Everything in the listing below needs restating exactly, apart from the pictures.
=== Section Start ===
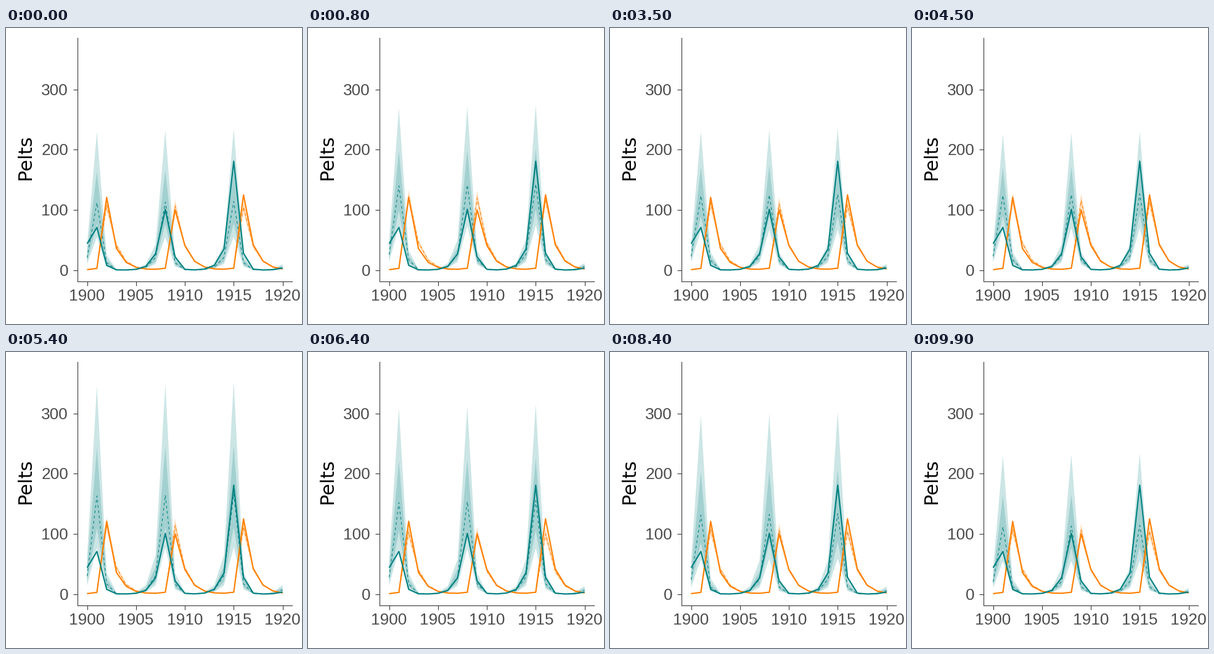
Write a matplotlib script that moves like this. It is 480x480 px and loops after 10000 ms.

```python
import numpy as np
import matplotlib.pyplot as plt
from matplotlib.animation import FuncAnimation
from matplotlib.patches import Polygon

SIZE, DPI, FRAMES = 480, 72, 100
TEAL, ORANGE, AXIS = "#008080", "#ff8000", "#333333"
YEARS = np.arange(1900, 1921)
CYCLE = 7

# One key per state: teal peak median, its log spread, orange peak median
MEDIANS = [112, 154, 114, 125, 116, 165, 153, 148, 133, 122]
SPREADS = [0.72, 0.63, 0.55, 0.64, 0.55, 0.76, 0.71, 0.70, 0.83, 0.75]
HUNTERS = [108, 128, 104, 110, 117, 118, 103, 104, 108, 107]
STATES = len(MEDIANS)
LEVELS = np.array([-1, -0.53, 0, 0.53, 1])


def swing(first, peaks, lead, tail, rise, fall):
    """Peaks every cycle, with geometric growth before and decay after."""
    total = np.zeros(len(YEARS))
    for n, (peak, before, after) in enumerate(zip(peaks, lead, tail)):
        d = YEARS - first - CYCLE * n
        total += np.where(d < 0, before * rise ** (abs(d) - 1.0),
                          np.where(d > 0, after * fall ** (abs(d) - 1.0), peak))
    return total


def prey(peaks, lead, tail):
    return swing(1901, peaks, lead, tail, rise=0.23, fall=0.06)


def hunter(peaks, lead, tail):
    return swing(1902, peaks, lead, tail, rise=0.3, fall=0.36)


def quantiles(wave, median, spread, growth, lead, tail):
    """Log-normal quantile curves of one species."""
    peaks = np.outer(median * np.exp(spread * LEVELS), growth ** np.arange(4))
    return np.array([wave(p, lead * p, tail * p) for p in peaks])


def curves(median, spread, top):
    teal = quantiles(prey, median, spread, 1.01, 0.185, 0.26 - 0.21 * spread)
    orange = quantiles(hunter, top, 0.1, 0.985, 0.027, 0.38)
    return np.array([teal, orange])


KEYS = [curves(*key) for key in zip(MEDIANS, SPREADS, HUNTERS)]


def pose(frame):
    """Hold a state, then move to the next in six even steps."""
    ends = [round((FRAMES - 1) / STATES * k) for k in range(1, STATES + 1)]
    k = next(k for k, end in enumerate(ends) if frame <= end)
    t = np.clip((frame - ends[k] + 6) / 6, 0, 1)
    return KEYS[k] + (KEYS[(k + 1) % STATES] - KEYS[k]) * t


fig = plt.figure(figsize=(SIZE / DPI, SIZE / DPI), dpi=DPI, facecolor="white")
LEFT, RIGHT, TOP, BOTTOM = 115.7, 464.4, 16, 410.5
ax = fig.add_axes([LEFT / SIZE, 1 - BOTTOM / SIZE,
                   (RIGHT - LEFT) / SIZE, (BOTTOM - TOP) / SIZE])
ax.set_xlim(1899, 1921)
ax.set_ylim(-18.2, 385.8)
ax.set_xticks(range(1900, 1921, 5))
ax.set_yticks(range(0, 301, 100))
ax.tick_params(length=7.3, width=1.07, color=AXIS,
               labelbottom=False, labelleft=False)
plt.setp(ax.get_xticklines() + ax.get_yticklines(), snap=False)
for side, spine in ax.spines.items():
    spine.set_visible(side in ("left", "bottom"))
    spine.set(linewidth=1.07, edgecolor=AXIS)


def label(x, y, text, size, font="Liberation Sans", color="#4d4d4d", **kw):
    fig.text(x / SIZE, 1 - y / SIZE, text, fontsize=size, family=font,
             color=color, va="baseline", **kw)


for n, year in enumerate(range(1900, 1921, 5)):
    label(131.3 + 79.2 * n, 442.5, str(year), 26.3, ha="center")
for n in range(4):
    label(101, 401.5 - 97.6 * n, str(100 * n), 26.3, ha="right")
label(39.7, 209.5, "Pelts", 30.6, "DejaVu Sans", "black", ha="center",
      rotation=90, rotation_mode="anchor")


def ribbon(color):
    shape = Polygon([(0, 0), (1, 0), (1, 1)], closed=True, facecolor=color,
                    alpha=0.2, linewidth=0, zorder=1)
    return ax.add_patch(shape)


def outline(low, high):
    return np.column_stack([np.r_[YEARS, YEARS[::-1]], np.r_[low, high[::-1]]])


bands, medians = [], []
for color in (TEAL, ORANGE):
    bands.append((ribbon(color), ribbon(color)))
    medians += ax.plot(YEARS, 0 * YEARS, color=color, lw=1.07,
                       dashes=(4, 4), zorder=2)

# Observed pelts: peak, year before and year after of each cycle
seen_hunter = hunter([121, 100, 125], [3, 3, 3], [36, 41, 42])
seen_prey = prey([71, 101, 181, 100], [44, 27, 35, 15], [8, 22, 28, 15])
for seen, color in ((seen_hunter, ORANGE), (seen_prey, TEAL)):
    ax.plot(YEARS, seen, color=color, lw=2.13, solid_capstyle="butt", zorder=3)


def update(frame):
    for q, (outer, inner), median in zip(pose(frame), bands, medians):
        outer.set_xy(outline(q[0], q[4]))
        inner.set_xy(outline(q[1], q[3]))
        median.set_ydata(q[2])
    return medians


anim = FuncAnimation(fig, update, frames=FRAMES, interval=100,
                     repeat=True, repeat_delay=0, blit=False)
plt.show()
```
=== Section End ===
Response to the exercise:
Write a matplotlib script that moves like this. It is 480x480 px and loops after 10000 ms.

```python
import numpy as np
import matplotlib.pyplot as plt
from matplotlib.animation import FuncAnimation
from matplotlib.patches import Polygon

SIZE, DPI, FRAMES = 480, 72, 100
TEAL, ORANGE, AXIS = "#008080", "#ff8000", "#333333"
YEARS = np.arange(1900, 1921)
CYCLE = 7

# One key per state: teal peak median, its log spread, orange peak median
MEDIANS = [112, 154, 114, 125, 116, 165, 153, 148, 133, 122]
SPREADS = [0.72, 0.63, 0.55, 0.64, 0.55, 0.76, 0.71, 0.70, 0.83, 0.75]
HUNTERS = [108, 128, 104, 110, 117, 118, 103, 104, 108, 107]
STATES = len(MEDIANS)
LEVELS = np.array([-1, -0.53, 0, 0.53, 1])


def swing(first, peaks, lead, tail, rise, fall):
    """Peaks every cycle, with geometric growth before and decay after."""
    total = np.zeros(len(YEARS))
    for n, (peak, before, after) in enumerate(zip(peaks, lead, tail)):
        d = YEARS - first - CYCLE * n
        total += np.where(d < 0, before * rise ** (abs(d) - 1.0),
                          np.where(d > 0, after * fall ** (abs(d) - 1.0), peak))
    return total


def prey(peaks, lead, tail):
    return swing(1901, peaks, lead, tail, rise=0.23, fall=0.06)


def hunter(peaks, lead, tail):
    return swing(1902, peaks, lead, tail, rise=0.3, fall=0.36)


def quantiles(wave, median, spread, growth, lead, tail):
    """Log-normal quantile curves of one species."""
    peaks = np.outer(median * np.exp(spread * LEVELS), growth ** np.arange(4))
    return np.array([wave(p, lead * p, tail * p) for p in peaks])


def curves(median, spread, top):
    teal = quantiles(prey, median, spread, 1.01, 0.185, 0.26 - 0.21 * spread)
    orange = quantiles(hunter, top, 0.1, 0.985, 0.027, 0.38)
    return np.array([teal, orange])


KEYS = [curves(*key) for key in zip(MEDIANS, SPREADS, HUNTERS)]


def pose(frame):
    """Hold a state, then move to the next in six even steps."""
    ends = [round((FRAMES - 1) / STATES * k) for k in range(1, STATES + 1)]
    k = next(k for k, end in enumerate(ends) if frame <= end)
    t = np.clip((frame - ends[k] + 6) / 6, 0, 1)
    return KEYS[k] + (KEYS[(k + 1) % STATES] - KEYS[k]) * t


fig = plt.figure(figsize=(SIZE / DPI, SIZE / DPI), dpi=DPI, facecolor="white")
LEFT, RIGHT, TOP, BOTTOM = 115.7, 464.4, 16, 410.5
ax = fig.add_axes([LEFT / SIZE, 1 - BOTTOM / SIZE,
                   (RIGHT - LEFT) / SIZE, (BOTTOM - TOP) / SIZE])
ax.set_xlim(1899, 1921)
ax.set_ylim(-18.2, 385.8)
ax.set_xticks(range(1900, 1921, 5))
ax.set_yticks(range(0, 301, 100))
ax.tick_params(length=7.3, width=1.07, color=AXIS,
               labelbottom=False, labelleft=False)
plt.setp(ax.get_xticklines() + ax.get_yticklines(), snap=False)
for side, spine in ax.spines.items():
    spine.set_visible(side in ("left", "bottom"))
    spine.set(linewidth=1.07, edgecolor=AXIS)


def label(x, y, text, size, font="Liberation Sans", color="#4d4d4d", **kw):
    fig.text(x / SIZE, 1 - y / SIZE, text, fontsize=size, family=font,
             color=color, va="baseline", **kw)


for n, year in enumerate(range(1900, 1921, 5)):
    label(131.3 + 79.2 * n, 442.5, str(year), 26.3, ha="center")
for n in range(4):
    label(101, 401.5 - 97.6 * n, str(100 * n), 26.3, ha="right")
label(39.7, 209.5, "Pelts", 30.6, "DejaVu Sans", "black", ha="center",
      rotation=90, rotation_mode="anchor")


def ribbon(color):
    shape = Polygon([(0, 0), (1, 0), (1, 1)], closed=True, facecolor=color,
                    alpha=0.2, linewidth=0, zorder=1)
    return ax.add_patch(shape)


def outline(low, high):
    return np.column_stack([np.r_[YEARS, YEARS[::-1]], np.r_[low, high[::-1]]])


bands, medians = [], []
for color in (TEAL, ORANGE):
    bands.append((ribbon(color), ribbon(color)))
    medians += ax.plot(YEARS, 0 * YEARS, color=color, lw=1.07,
                       dashes=(4, 4), zorder=2)

# Observed pelts: peak, year before and year after of each cycle
seen_hunter = hunter([121, 100, 125], [3, 3, 3], [36, 41, 42])
seen_prey = prey([71, 101, 181, 100], [44, 27, 35, 15], [8, 22, 28, 15])
for seen, color in ((seen_hunter, ORANGE), (seen_prey, TEAL)):
    ax.plot(YEARS, seen, color=color, lw=2.13, solid_capstyle="butt", zorder=3)


def update(frame):
    for q, (outer, inner), median in zip(pose(frame), bands, medians):
        outer.set_xy(outline(q[0], q[4]))
        inner.set_xy(outline(q[1], q[3]))
        median.set_ydata(q[2])
    return medians


anim = FuncAnimation(fig, update, frames=FRAMES, interval=100,
                     repeat=True, repeat_delay=0, blit=False)
plt.show()
```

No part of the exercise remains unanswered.